**WORK ITEM:** Beginning at the first line of the data, print each line exactly, stopping after the line that contains "--coral: #f9574f;".
Start of DATA EXCERPTS
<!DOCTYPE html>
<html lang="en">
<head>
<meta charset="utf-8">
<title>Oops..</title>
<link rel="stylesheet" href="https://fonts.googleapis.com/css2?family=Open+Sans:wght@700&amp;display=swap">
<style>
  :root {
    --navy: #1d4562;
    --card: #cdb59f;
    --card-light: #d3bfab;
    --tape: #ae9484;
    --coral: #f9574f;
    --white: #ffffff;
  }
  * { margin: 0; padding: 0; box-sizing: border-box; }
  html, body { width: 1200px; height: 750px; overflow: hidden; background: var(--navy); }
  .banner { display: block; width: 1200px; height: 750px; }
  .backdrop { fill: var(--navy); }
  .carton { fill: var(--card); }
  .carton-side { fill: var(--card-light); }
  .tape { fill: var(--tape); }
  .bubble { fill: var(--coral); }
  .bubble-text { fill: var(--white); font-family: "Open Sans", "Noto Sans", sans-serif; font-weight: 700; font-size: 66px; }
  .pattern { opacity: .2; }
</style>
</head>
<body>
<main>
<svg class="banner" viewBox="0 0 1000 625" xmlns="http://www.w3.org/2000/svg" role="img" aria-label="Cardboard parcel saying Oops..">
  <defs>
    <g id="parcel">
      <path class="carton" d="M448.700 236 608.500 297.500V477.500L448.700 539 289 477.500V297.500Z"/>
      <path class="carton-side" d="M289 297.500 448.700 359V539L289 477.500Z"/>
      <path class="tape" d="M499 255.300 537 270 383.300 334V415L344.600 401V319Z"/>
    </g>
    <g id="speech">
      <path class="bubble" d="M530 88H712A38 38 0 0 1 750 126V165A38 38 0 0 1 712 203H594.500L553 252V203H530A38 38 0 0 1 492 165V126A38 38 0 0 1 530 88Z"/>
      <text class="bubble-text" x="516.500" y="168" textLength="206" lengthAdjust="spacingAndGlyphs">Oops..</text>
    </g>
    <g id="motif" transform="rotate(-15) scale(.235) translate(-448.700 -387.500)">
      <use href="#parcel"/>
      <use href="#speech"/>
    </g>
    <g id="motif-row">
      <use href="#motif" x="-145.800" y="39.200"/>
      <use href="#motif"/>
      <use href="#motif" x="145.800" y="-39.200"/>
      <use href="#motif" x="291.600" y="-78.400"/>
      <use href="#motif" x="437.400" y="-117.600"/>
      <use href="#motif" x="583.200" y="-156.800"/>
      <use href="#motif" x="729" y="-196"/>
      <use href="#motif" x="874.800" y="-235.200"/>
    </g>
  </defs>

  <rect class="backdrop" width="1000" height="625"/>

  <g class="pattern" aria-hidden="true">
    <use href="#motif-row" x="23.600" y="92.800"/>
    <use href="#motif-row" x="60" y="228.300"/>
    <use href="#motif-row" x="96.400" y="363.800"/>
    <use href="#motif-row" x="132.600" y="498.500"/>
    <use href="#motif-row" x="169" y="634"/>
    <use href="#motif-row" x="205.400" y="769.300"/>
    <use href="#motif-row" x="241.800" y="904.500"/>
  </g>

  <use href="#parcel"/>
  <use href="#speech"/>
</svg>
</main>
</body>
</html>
End of DATA EXCERPTS
**ANSWER FOR THE TASK:**
<!DOCTYPE html>
<html lang="en">
<head>
<meta charset="utf-8">
<title>Oops..</title>
<link rel="stylesheet" href="https://fonts.googleapis.com/css2?family=Open+Sans:wght@700&amp;display=swap">
<style>
  :root {
    --navy: #1d4562;
    --card: #cdb59f;
    --card-light: #d3bfab;
    --tape: #ae9484;
    --coral: #f9574f;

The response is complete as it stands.